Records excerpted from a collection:

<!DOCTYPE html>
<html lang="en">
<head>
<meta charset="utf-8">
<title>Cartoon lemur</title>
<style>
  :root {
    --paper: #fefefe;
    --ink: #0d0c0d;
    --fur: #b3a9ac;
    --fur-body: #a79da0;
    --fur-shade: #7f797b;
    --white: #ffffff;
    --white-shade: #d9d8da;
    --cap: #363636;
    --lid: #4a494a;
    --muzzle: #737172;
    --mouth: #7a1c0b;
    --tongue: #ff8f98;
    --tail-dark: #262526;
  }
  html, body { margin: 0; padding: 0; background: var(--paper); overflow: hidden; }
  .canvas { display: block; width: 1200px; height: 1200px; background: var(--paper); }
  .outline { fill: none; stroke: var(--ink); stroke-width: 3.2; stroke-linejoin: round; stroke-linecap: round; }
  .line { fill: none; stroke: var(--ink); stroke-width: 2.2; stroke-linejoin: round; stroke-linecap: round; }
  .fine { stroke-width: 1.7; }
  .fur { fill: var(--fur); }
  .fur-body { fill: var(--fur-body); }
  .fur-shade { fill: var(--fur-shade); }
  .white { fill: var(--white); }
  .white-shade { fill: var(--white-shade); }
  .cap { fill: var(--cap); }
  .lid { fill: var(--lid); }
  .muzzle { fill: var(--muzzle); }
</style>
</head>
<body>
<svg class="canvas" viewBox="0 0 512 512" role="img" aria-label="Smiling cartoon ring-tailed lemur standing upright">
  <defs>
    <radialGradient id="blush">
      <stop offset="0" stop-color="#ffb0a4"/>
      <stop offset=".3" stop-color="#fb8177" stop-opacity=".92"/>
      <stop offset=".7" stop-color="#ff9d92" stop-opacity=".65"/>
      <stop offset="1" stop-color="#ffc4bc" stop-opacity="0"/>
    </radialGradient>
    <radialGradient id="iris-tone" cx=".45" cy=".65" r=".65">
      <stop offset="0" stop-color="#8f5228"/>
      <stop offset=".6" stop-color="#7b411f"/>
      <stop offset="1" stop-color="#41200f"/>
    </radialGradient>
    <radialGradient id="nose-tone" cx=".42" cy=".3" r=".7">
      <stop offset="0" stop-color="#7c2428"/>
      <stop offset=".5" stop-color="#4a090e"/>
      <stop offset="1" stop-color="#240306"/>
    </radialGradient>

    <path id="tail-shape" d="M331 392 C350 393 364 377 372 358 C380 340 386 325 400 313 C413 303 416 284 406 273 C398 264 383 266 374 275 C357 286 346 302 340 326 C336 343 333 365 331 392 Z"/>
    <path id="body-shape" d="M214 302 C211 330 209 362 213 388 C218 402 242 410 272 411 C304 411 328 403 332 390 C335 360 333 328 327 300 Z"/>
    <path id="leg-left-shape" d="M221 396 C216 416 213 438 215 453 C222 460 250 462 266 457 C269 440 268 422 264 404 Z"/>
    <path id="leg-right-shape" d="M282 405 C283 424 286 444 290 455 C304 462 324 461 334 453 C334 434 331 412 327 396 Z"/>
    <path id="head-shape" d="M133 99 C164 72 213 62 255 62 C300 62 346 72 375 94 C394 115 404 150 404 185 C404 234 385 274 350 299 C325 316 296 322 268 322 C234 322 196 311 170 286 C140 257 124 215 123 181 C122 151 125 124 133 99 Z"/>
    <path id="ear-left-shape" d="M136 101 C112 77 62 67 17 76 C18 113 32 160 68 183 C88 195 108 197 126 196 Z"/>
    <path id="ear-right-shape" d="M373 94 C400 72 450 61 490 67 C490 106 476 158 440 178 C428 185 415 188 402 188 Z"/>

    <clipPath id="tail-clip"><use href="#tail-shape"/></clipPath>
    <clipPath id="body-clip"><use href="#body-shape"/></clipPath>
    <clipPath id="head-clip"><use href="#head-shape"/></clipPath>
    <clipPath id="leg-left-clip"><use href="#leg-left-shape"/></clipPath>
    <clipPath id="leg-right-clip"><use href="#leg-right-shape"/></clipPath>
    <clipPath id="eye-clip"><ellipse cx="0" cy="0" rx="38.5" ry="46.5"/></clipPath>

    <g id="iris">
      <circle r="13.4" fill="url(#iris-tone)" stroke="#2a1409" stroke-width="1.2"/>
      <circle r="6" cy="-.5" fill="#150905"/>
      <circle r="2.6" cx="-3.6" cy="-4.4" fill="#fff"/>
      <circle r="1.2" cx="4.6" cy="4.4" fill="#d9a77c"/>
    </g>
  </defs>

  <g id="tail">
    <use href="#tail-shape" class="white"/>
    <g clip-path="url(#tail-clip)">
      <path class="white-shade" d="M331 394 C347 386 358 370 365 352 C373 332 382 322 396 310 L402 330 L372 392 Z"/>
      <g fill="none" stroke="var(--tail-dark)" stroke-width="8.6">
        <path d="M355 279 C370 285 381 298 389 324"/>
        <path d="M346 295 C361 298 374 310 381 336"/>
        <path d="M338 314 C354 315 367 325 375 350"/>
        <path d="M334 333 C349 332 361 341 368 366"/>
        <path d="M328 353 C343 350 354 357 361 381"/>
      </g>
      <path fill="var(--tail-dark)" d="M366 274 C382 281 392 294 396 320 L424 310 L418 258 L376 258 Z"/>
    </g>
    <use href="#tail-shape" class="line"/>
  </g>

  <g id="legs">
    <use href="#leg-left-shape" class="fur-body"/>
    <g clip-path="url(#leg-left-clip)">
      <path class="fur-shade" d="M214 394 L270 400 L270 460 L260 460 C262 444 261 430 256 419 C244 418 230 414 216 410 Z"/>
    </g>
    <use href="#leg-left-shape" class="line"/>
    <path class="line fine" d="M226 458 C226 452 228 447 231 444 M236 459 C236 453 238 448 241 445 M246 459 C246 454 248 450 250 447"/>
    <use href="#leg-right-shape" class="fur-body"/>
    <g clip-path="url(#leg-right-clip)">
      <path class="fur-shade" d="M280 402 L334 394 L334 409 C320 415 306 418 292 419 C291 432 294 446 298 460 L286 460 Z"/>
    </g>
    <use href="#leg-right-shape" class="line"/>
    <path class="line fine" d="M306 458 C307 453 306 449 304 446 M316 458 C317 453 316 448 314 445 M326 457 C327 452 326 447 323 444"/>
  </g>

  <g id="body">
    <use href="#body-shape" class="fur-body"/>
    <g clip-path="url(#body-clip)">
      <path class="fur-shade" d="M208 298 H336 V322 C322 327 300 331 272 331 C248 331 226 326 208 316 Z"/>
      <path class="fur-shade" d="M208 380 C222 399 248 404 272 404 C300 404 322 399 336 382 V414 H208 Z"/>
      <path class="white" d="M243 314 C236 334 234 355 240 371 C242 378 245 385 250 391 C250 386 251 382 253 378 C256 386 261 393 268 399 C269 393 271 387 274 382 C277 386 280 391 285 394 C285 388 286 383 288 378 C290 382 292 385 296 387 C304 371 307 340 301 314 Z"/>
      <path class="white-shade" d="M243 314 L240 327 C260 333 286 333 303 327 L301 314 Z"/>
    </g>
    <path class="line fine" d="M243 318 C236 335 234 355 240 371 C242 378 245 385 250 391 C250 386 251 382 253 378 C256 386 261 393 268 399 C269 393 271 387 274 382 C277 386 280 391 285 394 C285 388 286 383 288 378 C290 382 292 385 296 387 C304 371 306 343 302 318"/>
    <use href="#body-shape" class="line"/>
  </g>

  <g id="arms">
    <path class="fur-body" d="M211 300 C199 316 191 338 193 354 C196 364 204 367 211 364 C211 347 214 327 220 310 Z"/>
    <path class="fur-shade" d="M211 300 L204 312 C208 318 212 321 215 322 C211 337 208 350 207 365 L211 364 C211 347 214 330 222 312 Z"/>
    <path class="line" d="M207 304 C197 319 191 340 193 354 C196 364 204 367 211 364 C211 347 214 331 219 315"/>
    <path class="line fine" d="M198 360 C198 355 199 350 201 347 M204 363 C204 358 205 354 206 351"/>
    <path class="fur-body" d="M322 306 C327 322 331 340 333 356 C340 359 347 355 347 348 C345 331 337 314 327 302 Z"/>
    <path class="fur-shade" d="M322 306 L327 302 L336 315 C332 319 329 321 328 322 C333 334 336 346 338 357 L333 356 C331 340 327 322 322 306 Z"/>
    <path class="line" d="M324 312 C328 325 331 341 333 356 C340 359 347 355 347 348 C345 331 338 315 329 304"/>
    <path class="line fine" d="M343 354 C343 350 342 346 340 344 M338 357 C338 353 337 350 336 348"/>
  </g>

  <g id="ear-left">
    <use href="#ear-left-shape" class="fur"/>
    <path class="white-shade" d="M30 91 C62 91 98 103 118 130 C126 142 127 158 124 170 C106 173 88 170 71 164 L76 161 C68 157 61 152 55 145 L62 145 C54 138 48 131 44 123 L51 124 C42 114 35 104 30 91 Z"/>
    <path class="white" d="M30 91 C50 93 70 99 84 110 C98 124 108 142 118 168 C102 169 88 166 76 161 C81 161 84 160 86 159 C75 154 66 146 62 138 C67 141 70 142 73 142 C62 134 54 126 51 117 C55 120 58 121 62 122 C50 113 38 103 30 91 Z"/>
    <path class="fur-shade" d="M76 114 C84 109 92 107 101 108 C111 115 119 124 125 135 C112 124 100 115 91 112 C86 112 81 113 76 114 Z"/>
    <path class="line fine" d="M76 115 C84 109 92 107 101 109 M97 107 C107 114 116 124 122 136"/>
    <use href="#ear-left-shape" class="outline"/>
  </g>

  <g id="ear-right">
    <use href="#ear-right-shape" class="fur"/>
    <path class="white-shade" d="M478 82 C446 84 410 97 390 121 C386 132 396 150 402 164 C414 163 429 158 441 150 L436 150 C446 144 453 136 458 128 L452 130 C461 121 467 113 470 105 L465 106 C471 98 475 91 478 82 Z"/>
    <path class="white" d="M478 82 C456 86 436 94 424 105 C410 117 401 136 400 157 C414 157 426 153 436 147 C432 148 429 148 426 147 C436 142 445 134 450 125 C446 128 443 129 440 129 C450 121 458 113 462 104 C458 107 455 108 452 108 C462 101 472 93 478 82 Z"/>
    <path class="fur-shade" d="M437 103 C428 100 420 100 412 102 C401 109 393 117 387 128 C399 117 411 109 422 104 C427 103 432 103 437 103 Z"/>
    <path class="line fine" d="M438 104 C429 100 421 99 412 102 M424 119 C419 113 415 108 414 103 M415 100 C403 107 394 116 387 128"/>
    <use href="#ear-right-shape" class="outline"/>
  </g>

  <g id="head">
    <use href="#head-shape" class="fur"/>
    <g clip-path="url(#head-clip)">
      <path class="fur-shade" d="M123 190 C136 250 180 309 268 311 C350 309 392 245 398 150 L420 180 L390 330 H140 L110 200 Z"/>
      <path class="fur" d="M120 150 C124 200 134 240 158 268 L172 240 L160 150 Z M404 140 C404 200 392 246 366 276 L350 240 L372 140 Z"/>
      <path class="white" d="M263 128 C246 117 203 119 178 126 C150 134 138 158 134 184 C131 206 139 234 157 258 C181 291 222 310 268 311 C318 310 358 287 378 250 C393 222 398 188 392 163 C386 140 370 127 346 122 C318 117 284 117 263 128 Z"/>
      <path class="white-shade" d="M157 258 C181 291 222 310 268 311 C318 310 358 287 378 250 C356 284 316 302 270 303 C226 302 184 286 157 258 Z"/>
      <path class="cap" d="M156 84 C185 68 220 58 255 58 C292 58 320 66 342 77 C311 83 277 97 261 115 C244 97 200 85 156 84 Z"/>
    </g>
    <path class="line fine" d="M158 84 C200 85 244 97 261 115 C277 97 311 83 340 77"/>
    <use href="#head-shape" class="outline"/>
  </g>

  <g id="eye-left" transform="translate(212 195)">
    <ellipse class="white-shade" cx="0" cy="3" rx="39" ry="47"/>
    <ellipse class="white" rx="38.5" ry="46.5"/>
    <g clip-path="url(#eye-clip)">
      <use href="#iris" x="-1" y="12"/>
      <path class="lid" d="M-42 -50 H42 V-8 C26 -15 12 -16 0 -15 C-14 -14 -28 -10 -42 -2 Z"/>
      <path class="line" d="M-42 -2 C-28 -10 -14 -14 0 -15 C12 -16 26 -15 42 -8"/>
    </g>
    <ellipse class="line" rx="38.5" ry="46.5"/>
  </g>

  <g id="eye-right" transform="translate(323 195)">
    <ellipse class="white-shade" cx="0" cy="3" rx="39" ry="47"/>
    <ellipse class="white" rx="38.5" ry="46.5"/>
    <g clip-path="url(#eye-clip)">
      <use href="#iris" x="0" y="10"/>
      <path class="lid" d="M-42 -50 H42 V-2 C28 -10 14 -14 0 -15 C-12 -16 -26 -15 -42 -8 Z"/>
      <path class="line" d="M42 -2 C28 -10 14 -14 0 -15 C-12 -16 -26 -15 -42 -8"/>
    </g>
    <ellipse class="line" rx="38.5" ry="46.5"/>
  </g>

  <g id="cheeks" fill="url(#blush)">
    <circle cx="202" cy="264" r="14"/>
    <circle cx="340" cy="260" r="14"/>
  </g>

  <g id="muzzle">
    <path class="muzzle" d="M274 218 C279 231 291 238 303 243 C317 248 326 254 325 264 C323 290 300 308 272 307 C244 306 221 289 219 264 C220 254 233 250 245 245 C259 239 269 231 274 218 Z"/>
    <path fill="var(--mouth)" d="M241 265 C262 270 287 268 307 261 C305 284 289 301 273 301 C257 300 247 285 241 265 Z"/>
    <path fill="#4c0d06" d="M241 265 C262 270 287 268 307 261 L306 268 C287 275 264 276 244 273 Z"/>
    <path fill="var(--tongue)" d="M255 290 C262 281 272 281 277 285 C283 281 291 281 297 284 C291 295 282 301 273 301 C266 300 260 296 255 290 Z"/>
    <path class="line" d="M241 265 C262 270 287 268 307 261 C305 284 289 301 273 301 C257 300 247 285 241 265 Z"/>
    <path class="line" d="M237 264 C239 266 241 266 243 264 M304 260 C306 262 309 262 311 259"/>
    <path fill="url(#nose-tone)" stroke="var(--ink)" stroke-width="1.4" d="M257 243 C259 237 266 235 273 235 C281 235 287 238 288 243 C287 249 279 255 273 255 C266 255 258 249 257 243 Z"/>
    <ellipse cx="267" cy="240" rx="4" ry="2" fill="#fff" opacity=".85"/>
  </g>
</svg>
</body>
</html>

-- Task description --
Only the lines above from the line containing "392 C350 393" through the line containing "314 C354 315" should be retyped, exactly and with both ends included.

-- Answer section --
    <path id="tail-shape" d="M331 392 C350 393 364 377 372 358 C380 340 386 325 400 313 C413 303 416 284 406 273 C398 264 383 266 374 275 C357 286 346 302 340 326 C336 343 333 365 331 392 Z"/>
    <path id="body-shape" d="M214 302 C211 330 209 362 213 388 C218 402 242 410 272 411 C304 411 328 403 332 390 C335 360 333 328 327 300 Z"/>
    <path id="leg-left-shape" d="M221 396 C216 416 213 438 215 453 C222 460 250 462 266 457 C269 440 268 422 264 404 Z"/>
    <path id="leg-right-shape" d="M282 405 C283 424 286 444 290 455 C304 462 324 461 334 453 C334 434 331 412 327 396 Z"/>
    <path id="head-shape" d="M133 99 C164 72 213 62 255 62 C300 62 346 72 375 94 C394 115 404 150 404 185 C404 234 385 274 350 299 C325 316 296 322 268 322 C234 322 196 311 170 286 C140 257 124 215 123 181 C122 151 125 124 133 99 Z"/>
    <path id="ear-left-shape" d="M136 101 C112 77 62 67 17 76 C18 113 32 160 68 183 C88 195 108 197 126 196 Z"/>
    <path id="ear-right-shape" d="M373 94 C400 72 450 61 490 67 C490 106 476 158 440 178 C428 185 415 188 402 188 Z"/>

    <clipPath id="tail-clip"><use href="#tail-shape"/></clipPath>
    <clipPath id="body-clip"><use href="#body-shape"/></clipPath>
    <clipPath id="head-clip"><use href="#head-shape"/></clipPath>
    <clipPath id="leg-left-clip"><use href="#leg-left-shape"/></clipPath>
    <clipPath id="leg-right-clip"><use href="#leg-right-shape"/></clipPath>
    <clipPath id="eye-clip"><ellipse cx="0" cy="0" rx="38.5" ry="46.5"/></clipPath>

    <g id="iris">
      <circle r="13.4" fill="url(#iris-tone)" stroke="#2a1409" stroke-width="1.2"/>
      <circle r="6" cy="-.5" fill="#150905"/>
      <circle r="2.6" cx="-3.6" cy="-4.4" fill="#fff"/>
      <circle r="1.2" cx="4.6" cy="4.4" fill="#d9a77c"/>
    </g>
  </defs>

  <g id="tail">
    <use href="#tail-shape" class="white"/>
    <g clip-path="url(#tail-clip)">
      <path class="white-shade" d="M331 394 C347 386 358 370 365 352 C373 332 382 322 396 310 L402 330 L372 392 Z"/>
      <g fill="none" stroke="var(--tail-dark)" stroke-width="8.6">
        <path d="M355 279 C370 285 381 298 389 324"/>
        <path d="M346 295 C361 298 374 310 381 336"/>
        <path d="M338 314 C354 315 367 325 375 350"/>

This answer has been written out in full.